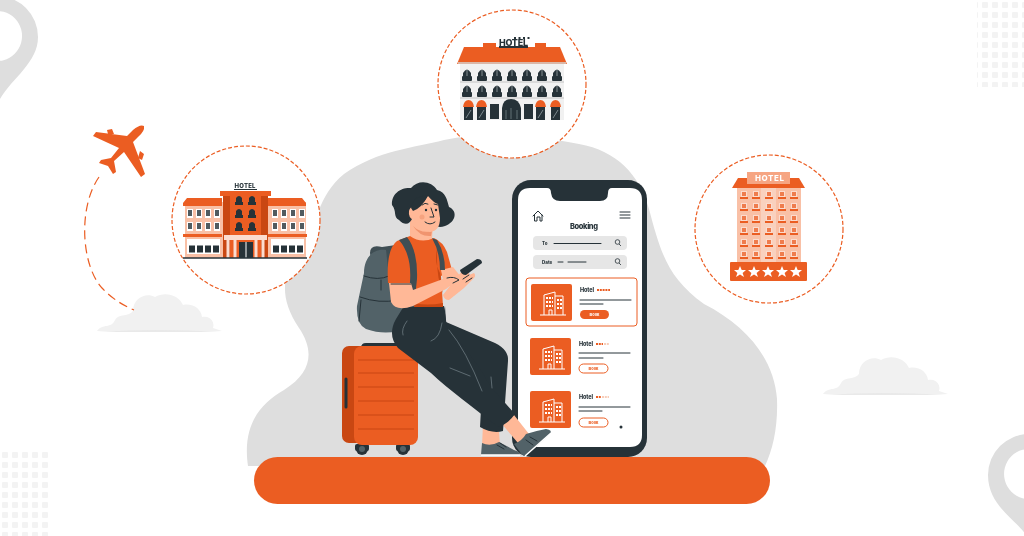
<!DOCTYPE html>
<html lang="en">
<head>
<meta charset="utf-8">
<title>Hotel booking</title>
<style>
:root{--orange:#eb5d22;--deep:#c94712;--peach:#f9c0a6;--blush:#fbdccf;--ink:#263238;--slate:#526268;--slate-dark:#3f4e54;--blob:#dedede;--mist:#f1f1f1;--skin:#ffb897;--skin-shade:#f0946f;--paper:#fff}
html,body{margin:0;background:var(--paper);overflow:hidden}
svg{display:block;width:1024px;height:536px}
text{font-family:Inter,"Open Sans",sans-serif;font-weight:800;fill:var(--ink)}
.orange{fill:var(--orange)}.deep{fill:var(--deep)}.peach{fill:var(--peach)}.blush{fill:var(--blush)}
.ink{fill:var(--ink)}.slate{fill:var(--slate)}.slate-dark{fill:var(--slate-dark)}
.blob{fill:var(--blob)}.mist{fill:var(--mist)}.paper{fill:var(--paper)}
.skin{fill:var(--skin)}.skin-shade{fill:var(--skin-shade)}
.line{fill:none;stroke:var(--ink);stroke-width:1;stroke-linecap:round;stroke-linejoin:round}
.ring{fill:var(--paper);stroke:var(--orange);stroke-width:1.2;stroke-dasharray:4 2}
.route{fill:none;stroke:var(--orange);stroke-width:1.2;stroke-dasharray:9 5}
.groove{fill:none;stroke:var(--deep);stroke-width:1.2}
.outline{fill:var(--paper);stroke:var(--orange);stroke-width:1}
.fold{fill:none;stroke:#6d7a80;stroke-width:.8;stroke-linecap:round}
</style>
</head>
<body>
<svg viewBox="0 0 1024 536" role="img" aria-label="Traveller booking a hotel on a phone">
<defs>
  <pattern id="dots" width="10" height="10" patternUnits="userSpaceOnUse"><rect x="2" y="2" width="6" height="6" rx="1" fill="#f3f3f3"/></pattern>
  <g id="pin"><path class="blob" fill-rule="evenodd" d="M0 68C-3 48-41 36-41 0A41 41 0 0 1 41 0C41 28 10 44 0 68ZM0-26A25 25 0 1 0 .1-26Z"/></g>
  <g id="cloud"><path class="mist" d="M0 36C6 28 14 34 18 25C22 18 32 22 36 16C36 4 48-3 58 2C68-4 82 0 86 10C96 8 104 14 105 22C114 20 118 28 116 33L125 36Z"/><path fill="#e9e9e9" d="M0 37Q60 33 125 37Z"/></g>
  <g id="arch-window"><path class="ink" d="M0 11V4Q4-3 8 4V11Z"/><path d="M4 1V8" stroke="#9aa4a8" stroke-width=".8"/><rect class="ink" x="-1" y="7" width="10" height="5" rx="1"/></g>
  <g id="arch-row"><use href="#arch-window"/><use href="#arch-window" x="15"/><use href="#arch-window" x="30"/><use href="#arch-window" x="45"/><use href="#arch-window" x="60"/><use href="#arch-window" x="75"/><use href="#arch-window" x="90"/></g>
  <g id="shopfront"><rect class="ink" y="4" width="9" height="15"/><path class="orange" d="M-1 6Q0-1 4.500-1T10 6Z"/><path d="M2 17L7 9" stroke="#7d898e"/></g>
  <g id="wing-window"><rect class="paper" x="-1" y="-1" width="6" height="9"/><rect class="ink" width="4" height="6" opacity=".8"/></g>
  <g id="wing-row"><use href="#wing-window"/><use href="#wing-window" x="9"/><use href="#wing-window" x="18"/><use href="#wing-window" x="27"/></g>
  <g id="balcony"><path class="ink" d="M0 8V2Q3-2 6 2V8Z"/><rect class="ink" x="-1" y="6" width="8" height="3"/></g>
  <g id="balcony-row"><use href="#balcony"/><use href="#balcony" x="13"/></g>
  <g id="tower-window"><rect class="blush" x="1" width="6" height="6"/><path class="orange" d="M2 1H6V5H2Z" opacity=".75"/><rect class="orange" y="6" width="8" height="2"/></g>
  <g id="tower-row"><use href="#tower-window"/><use href="#tower-window" x="12"/><use href="#tower-window" x="25"/><use href="#tower-window" x="38"/><use href="#tower-window" x="50"/></g>
  <path id="star" class="paper" d="M0-6L1.700-2H6L2.600 1L4 5L0 2.600L-4 5L-2.600 1L-6-2H-1.700Z"/>
  <g id="room-card">
    <rect class="orange" width="41" height="37" rx="2"/>
    <g fill="none" stroke="#fff" stroke-width="1"><path d="M13 31V11L24 8V31M24 12H32V31M9 31H35M18 31V26H21V31"/><path d="M15 14H22M15 18H22M15 22H22M26 16H31M26 20H31M26 24H31" stroke-dasharray="2 1" stroke-width="2"/></g>
  </g>
  <g id="wheel"><rect class="ink" x="-7" y="-5" width="14" height="7" rx="2"/><circle class="ink" r="6"/><circle class="slate" r="3"/></g>
</defs>

<rect class="paper" width="1024" height="536"/>
<g id="backdrop">
  <rect x="977" y="-3" width="47" height="90" fill="url(#dots)"/>
  <rect y="451" width="48" height="85" fill="url(#dots)"/>
  <use href="#pin" x="-3" y="37"/>
  <use href="#pin" x="1029" y="475"/>
  <path class="blob" d="M248 466C242 425 260 404 284 390C313 372 314 350 299 328C276 294 284 268 303 247C316 226 318 195 344 174C378 150 414 148 444 140C490 130 540 137 579 144C617 151 639 174 649 209C661 254 668 278 704 304C747 326 774 359 777 399C778 427 773 449 765 466Z"/>
  <use href="#cloud" x="97" y="295"/>
  <use href="#cloud" x="823" y="358"/>
</g>
<rect class="orange" x="254" y="457" width="516" height="47" rx="23.500"/>

<g id="flight">
  <path class="route" d="M99 177C78 207 81 265 102 288Q115 302 134 310"/>
  <path class="orange" d="M144 126Q145 131 138 137L133 142L145 174L141 177L124 152L114 161L116 172L113 174L108 166L99 163L101 160L111 158L119 148L93 136L96 132L127 136L133 130Q140 124 144 126Z"/>
  <path class="orange" d="M107 130L112 129L114 134H108ZM140 151L144 154L142 160L138 158Z"/>
</g>

<g id="grand-hotel">
  <circle class="ring" cx="512" cy="84" r="74"/>
  <path class="orange" d="M483 47V43H496V47ZM535 47V43H546V47Z"/>
  <rect class="mist" x="460" y="63" width="104" height="57"/>
  <path class="orange" d="M464 47H560L567 64H457Z"/>
  <path d="M458 63H566M460 82H564M460 98H564" stroke="#d5d5d5" stroke-width="1.500"/>
  <path class="ink" d="M499 46H528V48H499Z"/>
  <text x="499" y="46" font-size="9" textLength="29">HOTEL</text>
  <path d="M514 38H531" stroke="#263238" stroke-width="2" stroke-dasharray="2 2.500"/>
  <use href="#arch-row" x="463" y="69"/><use href="#arch-row" x="463" y="85"/>
  <use href="#shopfront" x="464" y="101"/><use href="#shopfront" x="477" y="101"/><use href="#shopfront" x="536" y="101"/><use href="#shopfront" x="551" y="101"/>
  <rect class="ink" x="490" y="104" width="9" height="15"/><rect class="ink" x="524" y="104" width="9" height="15"/>
  <path class="ink" d="M502 120V108Q503 99 511 99T521 108V120Z"/>
  <path d="M511 108V119M506 110V119M517 110V119" stroke="#718087" stroke-width=".8"/>
</g>

<g id="city-hotel">
  <circle class="ring" cx="246" cy="220" r="74"/>
  <rect class="peach" x="185" y="202" width="121" height="56"/>
  <path class="orange" d="M187 198H222V206H183V203ZM268 198H302L306 203V206H268ZM183 234H222V237H183ZM268 234H307V237H268Z"/>
  <use href="#wing-row" x="188" y="210"/><use href="#wing-row" x="188" y="223"/><use href="#wing-row" x="273" y="210"/><use href="#wing-row" x="273" y="223"/>
  <g class="paper"><rect x="187" y="239" width="33" height="15"/><rect x="271" y="239" width="33" height="15"/></g>
  <path d="M189 249H219M273 249H303" stroke="#263238" stroke-width="7" stroke-dasharray="6 2"/>
  <rect class="orange" x="223" y="191" width="45" height="67"/>
  <path class="deep" d="M223 191H230V258H223ZM261 191H268V258H261Z"/>
  <path class="orange" d="M220 191H232V196H220ZM259 191H271V196H259Z"/>
  <use href="#balcony-row" x="236" y="196"/><use href="#balcony-row" x="236" y="209"/><use href="#balcony-row" x="236" y="222"/>
  <text x="234.500" y="188" font-size="6" textLength="21">HOTEL</text>
  <path d="M234 189.500H257" stroke="#263238"/>
  <path class="blush" d="M224 235H267V240H224Z"/>
  <path d="M228 240V258M235 240V258M256 240V258M263 240V258" stroke="#fbdccf" stroke-width="3"/>
  <rect class="ink" x="239" y="242" width="14" height="16"/><path d="M246 242V258" stroke="#fff"/>
  <path d="M183 258H307" stroke="#263238" stroke-width="1.500"/>
</g>

<g id="tower-hotel">
  <circle class="ring" cx="769" cy="229" r="74"/>
  <rect class="peach" x="737" y="186" width="64" height="77"/>
  <path class="blush" d="M761 187H776V263H761Z" opacity=".6"/>
  <path class="orange" d="M738 178H799L805 188H732Z"/>
  <rect x="747" y="172" width="43" height="12" fill="#f6a582"/>
  <text x="755" y="181" font-size="8" textLength="29" style="fill:#fff">HOTEL</text>
  <use href="#tower-row" x="740" y="191"/><use href="#tower-row" x="740" y="203"/><use href="#tower-row" x="740" y="215"/><use href="#tower-row" x="740" y="227"/><use href="#tower-row" x="740" y="239"/><use href="#tower-row" x="740" y="251"/>
  <rect class="orange" x="730" y="262" width="77" height="19" rx="1"/>
  <use href="#star" x="740" y="272"/><use href="#star" x="754" y="272"/><use href="#star" x="768" y="272"/><use href="#star" x="782" y="272"/><use href="#star" x="796" y="272"/>
</g>

<g id="phone">
  <rect class="ink" x="512" y="180" width="135" height="277" rx="19"/>
  <path class="paper" d="M530 188H547Q551 188 551 193Q552 201 560 201H600Q608 201 608 193Q608 188 612 188H630Q642 188 642 200V435Q642 447 630 447H530Q518 447 518 435V200Q518 188 530 188Z"/>
  <path class="line" d="M533 216L538 211L543 216M534.500 215V221H537V217H540V221H542V215M620 212H630M620 215H630M620 218H630" stroke-width=".8"/>
  <text x="570" y="229" font-size="7.500" textLength="28">Booking</text>
  <g id="search-fields">
    <rect x="533" y="236" width="94" height="14" rx="4" fill="#e6e6e6"/><rect x="533" y="255" width="94" height="14" rx="4" fill="#e6e6e6"/>
    <text x="542" y="245" font-size="4.500">To</text><text x="542" y="263.500" font-size="4.500">Date</text>
    <path class="line" d="M554 243.500H601M558 262H563M568 262H586"/>
    <g fill="none" stroke="#263238" stroke-width=".8"><circle cx="617.500" cy="242" r="2.300"/><path d="M619 244L621 246"/><circle cx="617.500" cy="261" r="2.300"/><path d="M619 263L621 265"/></g>
  </g>
  <g id="results">
    <rect class="outline" x="526" y="278" width="111" height="48" rx="3"/>
    <use href="#room-card" x="531" y="284"/><use href="#room-card" x="530" y="338"/><use href="#room-card" x="530" y="391"/>
    <g font-size="5.500"><text x="580" y="292" textLength="14">Hotel</text><text x="579" y="346" textLength="14">Hotel</text><text x="579" y="399" textLength="14">Hotel</text></g>
    <path d="M597 290H610M596 344H603M596 397H601" stroke="#eb5d22" stroke-width="2" stroke-dasharray="2 .8"/>
    <path d="M604 344H609M602 397H609" stroke="#f7cdb9" stroke-width="2" stroke-dasharray="2 .8"/>
    <path class="line" stroke-width=".8" d="M580 300H631M580 304H603M579 353H630M579 358H603M579 407H630M579 411H602"/>
    <rect class="orange" x="580" y="310" width="29" height="9" rx="4.500"/>
    <rect class="outline" x="579" y="364" width="29" height="9" rx="4.500"/><rect class="outline" x="579" y="418" width="29" height="9" rx="4.500"/>
    <g font-size="4" text-anchor="middle"><text x="594.500" y="316" style="fill:#fff">Book</text><text x="593.500" y="370" style="fill:var(--orange)">Book</text><text x="593.500" y="424" style="fill:var(--orange)">Book</text></g>
    <circle class="ink" cx="621" cy="427" r="1.500"/>
  </g>
</g>

<g id="suitcase">
  <use href="#wheel" x="362" y="449"/><use href="#wheel" x="403" y="449"/>
  <path class="ink" d="M361 348Q361 343 366 343H402Q407 343 407 348Z"/>
  <rect class="deep" x="342" y="346" width="40" height="97" rx="7"/>
  <rect class="orange" x="354" y="346" width="64" height="99" rx="8"/>
  <path class="groove" d="M358 360H414M358 373H414M358 387H414M358 401H414M358 415H414M358 429H414"/>
  <path d="M346 379V407" fill="none" stroke="#263238" stroke-width="3" stroke-linecap="round"/>
</g>

<g id="traveller">
  <g id="backpack">
    <path class="slate-dark" d="M370 253Q370 244 382 247L396 245L405 310L400 331H382Z"/>
    <path class="slate" d="M386 250C373 248 364 258 364 273L357 306Q356 324 366 329Q383 335 398 331L404 310L390 286Z"/>
    <path class="line" d="M364 276Q378 281 389 276M360 297Q379 304 398 300M361 300L359 321M381 280V290" stroke-width=".8"/>
  </g>
  <g id="shoes">
    <path class="skin" d="M483 424L499 431L500 446H482ZM501 423L514 415L529 434L518 443Z"/>
    <path class="slate" d="M482 443Q490 447 499 442L514 450Q521 452 520 455H481Z"/>
    <path class="slate" d="M514 444Q522 441 526 434Q535 431 546 429Q553 430 550 434L526 456Q522 456 520 452Z"/>
    <path d="M481 455H520M525 456L551 433" stroke="#fff" stroke-width="1.500"/>
    <path class="line" d="M497 445L504 449M500 443L506 447M526 440L533 445M530 437L537 441" stroke="#fff"/>
  </g>
  <path class="ink" d="M445 306L446 322L495 343Q509 350 508 361L503 431Q492 434 480 427L482 391L435 358Z"/>
  <path class="ink" d="M404 306H444L447 327C464 346 479 365 491 387L515 414Q508 424 498 427C474 408 449 390 431 373L398 348Q387 335 396 319Z"/>
  <path class="fold" d="M442 323Q440 338 431 341M449 330Q466 350 482 391M492 388L491 377M407 321Q401 329 403 335M450 368L470 376"/>
  <path class="skin" d="M410 219L433 222L432 239Q424 249 410 241Z"/>
  <path class="skin-shade" d="M413 226Q421 234 432 231L431 236Q420 237 413 226Z"/>
  <path class="orange" d="M410 236Q421 244 434 238Q443 242 447 252L452 270L441 276L443 306H404L403 283H388Q386 249 397 241Z"/>
  <path class="deep" d="M437 249Q434 262 440 273L443 293Q436 278 437 249ZM405 301Q423 307 443 303V307H404Z"/>
  <path class="skin" d="M441 270L453 267L461 277L455 287L444 285Z"/>
  <path class="slate-dark" d="M399 240L407 237Q418 251 417 279L414 307L407 307L410 282Q412 255 399 240ZM432 238L437 240Q445 253 445 270L440 270Q440 252 432 238Z"/>
  <path class="skin" d="M389 283H411L413 290L443 279Q450 274 458 276L455 282L446 289L413 306Q396 312 391 302Z"/>
  <path class="skin" d="M443 295L456 278L464 269Q470 270 469 275L474 273Q477 276 472 280L464 288L449 300Q444 300 443 295Z"/>
  <path class="ink" d="M460 270L477 259Q482 259 482 263L466 275Q461 275 460 270Z"/>
  <path class="line" stroke-width=".7" d="M447 278Q454 276 459 280L453 283M463 279L469 275M466 282L472 278M391 284H411"/>
  <g id="head">
    <path class="ink" d="M392 205C391 193 402 187 411 188C418 179 432 181 437 190C446 192 447 200 449 207C458 211 456 222 445 226Q436 229 431 222L413 217Q408 229 399 220C393 217 397 211 392 205Z"/>
    <path class="skin" d="M413 207Q422 207 428 196Q434 203 438 204L440 218Q440 231 430 232Q418 230 414 220Q408 218 409 211Q410 207 413 207Z"/>
    <path class="ink" d="M411 208Q413 196 428 195Q422 208 413 211Z"/>
    <path class="line" stroke-width=".9" d="M422 205Q425 202 428 204M434 204L438 205M431 208L434 217L430 217M425 222Q430 226 435 222"/>
    <circle class="ink" cx="426" cy="210" r="1.200"/><circle class="ink" cx="436" cy="210" r="1.200"/>
    <circle class="skin-shade" cx="422" cy="217" r="2.500" opacity=".6"/>
  </g>
</g>
</svg>
</body>
</html>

#####

▶ YOUR ASSIGNMENT
What lines in the material above hold the string "size"? List them.

▶ RESPONSE
  <text x="499" y="46" font-size="9" textLength="29">HOTEL</text>
  <text x="234.500" y="188" font-size="6" textLength="21">HOTEL</text>
  <text x="755" y="181" font-size="8" textLength="29" style="fill:#fff">HOTEL</text>
  <text x="570" y="229" font-size="7.500" textLength="28">Booking</text>
    <text x="542" y="245" font-size="4.500">To</text><text x="542" y="263.500" font-size="4.500">Date</text>
    <g font-size="5.500"><text x="580" y="292" textLength="14">Hotel</text><text x="579" y="346" textLength="14">Hotel</text><text x="579" y="399" textLength="14">Hotel</text></g>
    <g font-size="4" text-anchor="middle"><text x="594.500" y="316" style="fill:#fff">Book</text><text x="593.500" y="370" style="fill:var(--orange)">Book</text><text x="593.500" y="424" style="fill:var(--orange)">Book</text></g>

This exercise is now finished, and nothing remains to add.